**Assignment**: Which lines in the data below contain the string "with"? Show each one.
══ Dataset
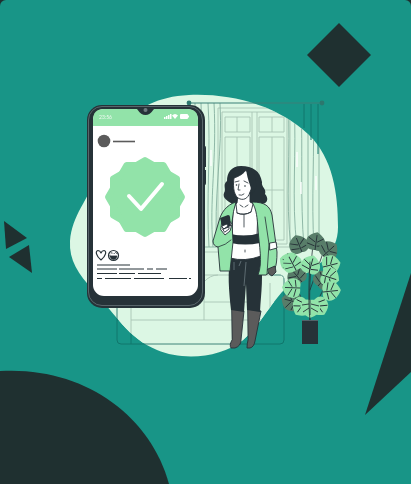
<!DOCTYPE html>
<html lang="en">
<head>
<meta charset="utf-8">
<title>Verified profile illustration</title>
<style>
:root{--teal:#189587;--dark:#1f3030;--ink:#263238;--mint:#92e3a9;--pale:#dcf7e4;--line:#a9c5b5;--rail:#3a8078;--grey:#5b5b5b;--white:#fff}
*{margin:0;padding:0}
html,body{width:411px;height:484px;overflow:hidden;background:var(--dark)}
svg{display:block}
.teal{fill:var(--teal)}.dark{fill:var(--dark)}.ink{fill:var(--ink)}.mint{fill:var(--mint)}.pale{fill:var(--pale)}.white{fill:var(--white)}.grey{fill:var(--grey)}
.room{fill:none;stroke:var(--line);stroke-width:.9}
.drapes{fill:none;stroke:#86b0a0;stroke-width:.9}
.rail{fill:none;stroke:var(--rail);stroke-width:1.2}
.sofa-edge{fill:none;stroke:#10766c;stroke-width:1}
.outline{stroke:var(--ink);stroke-width:.9;stroke-linejoin:round;stroke-linecap:round}
.detail{fill:none;stroke:var(--ink);stroke-width:.8;stroke-linecap:round;stroke-linejoin:round}
.caption{fill:none;stroke:var(--ink);stroke-width:1.2}
.clock{font:6px Lato,sans-serif;fill:var(--white)}
</style>
</head>
<body>
<svg width="411" height="484" viewBox="0 0 411 484" role="img" aria-label="Woman with a phone beside a large phone showing a verified badge">
<defs>
  <path id="blob-shape" d="M189 95C232 93 279 106 309 135C333 158 338 194 338 227C338 254 318 266 297 279C274 294 264 322 243 340C221 358 183 361 157 350C128 338 116 315 94 291C78 274 69 260 70 241C72 215 88 200 98 174C110 141 126 98 189 95Z"/>
  <clipPath id="blob-clip"><use href="#blob-shape"/></clipPath>
  <g id="leaf">
    <path d="M0 0C-9 2-12-5-9-12C-6-16-2-17 0-18C6-15 11-10 9-4C7 1 3 1 0 0Z"/>
    <path d="M0 0L0-15M-1-4L-9-6M-1-8L-8-12M1-4L8-5M1-8L7-12" fill="none" stroke="#263238" stroke-width=".9"/>
  </g>
  <polygon id="badge-points" points="0,-37 32,-18.5 32,18.5 0,37 -32,18.5 -32,-18.5"/>
</defs>

<rect class="teal" width="411" height="484" rx="6"/>
<rect class="teal" y="400" width="411" height="84"/>

<g id="background-shapes" class="dark">
  <polygon points="339,23 371,55 339,87 307,55"/>
  <polygon points="4,221 27,238 6,249"/>
  <polygon points="9,257 29,245 32,273"/>
  <polygon points="411,273 411,372 365,415"/>
  <path d="M0 371C82 366 150 414 169 484H0Z"/>
</g>

<use href="#blob-shape" class="pale"/>

<g id="sofa">
  <path class="sofa-edge" d="M117 306V340Q117 344 121 344H280Q284 344 284 340V280Q284 275 279 275H270M117 320H131V344"/>
  <g clip-path="url(#blob-clip)">
    <path class="pale" d="M118 302H283V343H118Z"/>
    <path class="room" d="M117 306V340Q117 344 121 344H280Q284 344 284 340V280Q284 275 279 275H205M131 307V344M131 320H270M204 276V302H258M204 302V320M258 278V320M270 283V344M204 282Q210 275 218 275"/>
  </g>
</g>

<g id="window" clip-path="url(#blob-clip)">
  <path class="room" d="M218 108H290V247H218ZM222 112H287V244H222ZM252 112V244M257 112V244M225 117H250V132H225ZM259 117H284V132H259ZM225 137H250V240H225ZM259 137H284V240H259ZM237 117V132M272 117V132M225 190H250M259 190H284M237 137V240M272 137V240"/>
  <path class="room" d="M204 252H218M290 247H338"/>
  <path class="drapes" d="M189 103V247H217C213 200 223 150 220 103M195 103V247M201 103C203 150 199 200 204 247M208 103C211 150 206 200 209 247M214 103C217 160 209 200 213 247M288 103C291 150 285 200 291 247H319V103M294 103C297 150 291 200 297 247M301 103C303 150 300 200 304 247M308 103V247M313 103C315 150 311 200 314 247"/>
  <path d="M211 150V166M204 190V212M297 152V167M301 182V194M316 176V190" stroke="#fff" stroke-width="1.4"/>
</g>
<g id="curtain-rail">
  <path class="rail" d="M189 103H322"/>
  <circle cx="189" cy="103" r="2.4" fill="#2c776e"/><circle cx="322" cy="103" r="2.4" fill="#2c776e"/>
  <path d="M304 104V128M311 104V140M318 104V154" stroke="#10766c" fill="none"/>
</g>

<g id="phone">
  <path class="ink" d="M203 146H205Q206 146 206 148V167H203ZM203 170H206V183Q206 185 205 185H203Z"/>
  <rect class="ink" x="87" y="105" width="118" height="203" rx="15"/>
  <rect x="88.500" y="106.500" width="114" height="199" rx="13.500" fill="none" stroke="#59666b" stroke-width="1"/>
  <rect class="white" x="93" y="109" width="105" height="187" rx="11"/>
  <path class="mint" d="M93 126V120Q93 109 104 109H187Q198 109 198 120V126Z"/>
  <path class="ink" d="M135 108C139 109 139 115 145.500 115S152 109 156 108Z"/>
  <circle cx="145.500" cy="110" r="2" fill="#6e7b7f"/>
  <text class="clock" x="99" y="119" textLength="13" lengthAdjust="spacingAndGlyphs">23:56</text>
  <g id="status-icons" class="white">
    <path d="M164 119V117H165.500V119ZM166 119V116H167.500V119ZM168 119V115H169.500V119ZM170 119V114H171.500V119Z"/>
    <path d="M172 115.500Q175 112.500 178 115.500L175 119Z"/>
    <rect x="180" y="114" width="8" height="5" rx="1"/><rect x="188" y="115.500" width="1" height="2"/>
  </g>
  <circle class="grey" cx="104" cy="141" r="6.300"/>
  <path d="M113 141.500H135" stroke="#5b5b5b" stroke-width="1.600"/>
  <g id="verified-badge" transform="translate(145 197)">
    <g class="mint" stroke="#92e3a9" stroke-width="6" stroke-linejoin="round">
      <use href="#badge-points"/><use href="#badge-points" transform="rotate(30)"/>
    </g>
    <path d="M-16-1L-4 12L17-13" fill="none" stroke="#fff" stroke-width="4" stroke-linecap="round" stroke-linejoin="round"/>
  </g>
  <g id="reactions" class="detail">
    <path d="M101 260C96 256 95 251 98 250.500Q100 250.500 101 253Q102 250.500 104 250.500C107 251 106 256 101 260Z" stroke-width="1.200"/>
    <circle cx="113.500" cy="255.500" r="5" stroke-width="1.200"/>
    <path class="ink" d="M110 256H117Q116 259.500 113.500 259.500T110 256Z"/>
    <path d="M111 253.500L112 252.500L113 253.500M114.500 253.500L115.500 252.500L116.500 253.500"/>
  </g>
  <path class="caption" d="M97 265H130M97 269H117M119 269H144M147 269H153M156 269H167M97 273.500H117M119 273.500H135M138 273.500H161M97 278.500H102M105 278.500H131M134 278.500H164M169 278.500H187M189 278.500H191"/>
</g>

<g id="plant">
  <path class="detail" d="M310 321C309 295 310 270 313 245M310 317C302 300 295 285 289 267M310 317C318 300 326 285 333 267M310 305L290 297M310 305L330 294M310 290L323 253" stroke-width="1.400"/>
  <g fill="#587d69">
    <use href="#leaf" transform="translate(302 252) rotate(-22)"/>
    <use href="#leaf" transform="translate(315 250) rotate(8)"/>
    <use href="#leaf" transform="translate(323 256) rotate(48)"/>
    <use href="#leaf" transform="translate(302 282) rotate(-40)"/>
    <use href="#leaf" transform="translate(318 286) rotate(42)"/>
    <use href="#leaf" transform="translate(299 303) rotate(-75)"/>
  </g>
  <g class="mint">
    <use href="#leaf" transform="translate(297 264) rotate(-72)"/>
    <use href="#leaf" transform="translate(296 270) rotate(-28)"/>
    <use href="#leaf" transform="translate(323 267) rotate(76)"/>
    <use href="#leaf" transform="translate(322 275) rotate(108)"/>
    <use href="#leaf" transform="translate(300 288) rotate(-88)"/>
    <use href="#leaf" transform="translate(309 273) rotate(15)"/>
    <use href="#leaf" transform="translate(323 292) rotate(84)"/>
    <use href="#leaf" transform="translate(306 300) rotate(-145)"/>
    <use href="#leaf" transform="translate(314 300) rotate(145)"/>
    <use href="#leaf" transform="translate(310 300) rotate(180)"/>
  </g>
  <path class="detail" d="M310 321C308 300 309 280 310 262" stroke-width="1.800"/>
  <path class="ink" d="M302 320H318V344H302Z"/>
  <path d="M302 320.500H318" stroke="#526168"/>
</g>

<g id="woman">
  <path class="ink" d="M241 166C231 166 227 173 227 181C222 185 227 189 224 193C222 198 228 201 232 204H262C269 203 268 197 265 194C267 189 261 187 262 182C260 171 253 166 241 166Z"/>
  <g id="legs">
    <path class="grey outline" d="M232 309L244 311L241 340Q241 346 235 348H231Q229 345 232 340ZM248 309L261 311L255 341Q254 347 250 348H247Q247 344 248 340Z"/>
    <path class="ink" d="M231 255H260C264 275 261 293 260 312L247 310L246 284L244 312L231 310C229 291 227 272 231 255Z"/>
    <path d="M246 262L244 286M234 262V270M241 261L239 266" stroke="#75848a" stroke-width=".7" fill="none"/>
  </g>
  <g id="torso">
    <path class="white outline" d="M238 195L237 203C231 206 229 214 231 225L230 258Q245 262 261 256L259 220C261 210 257 205 250 202V193Z"/>
    <path class="white outline" d="M236 204L237 213Q244 216 251 212L253 204L258 208L257 236H232L233 209Z"/>
    <path class="ink" d="M231 234Q245 238 260 233V243Q245 246 231 243Z"/>
    <path class="detail" d="M237 213Q244 216 251 212M244 215V227M245 250V252M240 205L243 207M248 205L245 207"/>
  </g>
  <path id="jacket-left" class="mint outline" d="M236 202C226 205 221 213 219 221L213 241Q213 246 218 247L220 271H230L233 242L232 222Q233 211 236 202Z"/>
  <path id="jacket-right" class="mint outline" d="M252 202C265 202 270 206 272 215L277 252Q277 264 275 268L266 275H258C263 263 259 245 258 229C257 218 257 210 252 202Z"/>
  <path class="detail" d="M218 247Q226 245 231 240M265 217L269 244M269 244L267 274M223 230L230 227"/>
  <path class="white outline" d="M270 243L276 242L277 248L270 250Z"/>
  <path class="grey outline" d="M268 269L275 266L276 272L272 276L269 274Z"/>
  <g id="head">
    <path class="white outline" d="M234 178C240 176 244 173 246 170C251 177 254 184 250 192C248 199 243 201 238 198C233 194 233 184 234 178Z"/>
    <path class="ink" d="M246 168C253 170 257 177 256 188L251 196C253 187 247 182 246 168Z"/>
    <path class="detail" d="M235 182L239 181M244 181L248 183M239 184L238 190H240M239 195Q242 196 244 194"/>
    <circle class="ink" cx="236.500" cy="185" r=".8"/><circle class="ink" cx="245" cy="186" r=".8"/>
  </g>
  <g id="hand-with-phone">
    <path class="white outline" d="M222 222L228 219L232 224L230 231L225 235L221 230Z"/>
    <path class="ink" d="M220 218L228 215Q230 215 230 217L231 226L223 229Z"/>
    <path class="white outline" d="M222 226L227 224L228 226L224 229ZM223 229L229 227V229L225 232Z"/>
  </g>
</g>
</svg>
</body>
</html>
════
**Answer box**:
<svg width="411" height="484" viewBox="0 0 411 484" role="img" aria-label="Woman with a phone beside a large phone showing a verified badge">
  <g id="hand-with-phone">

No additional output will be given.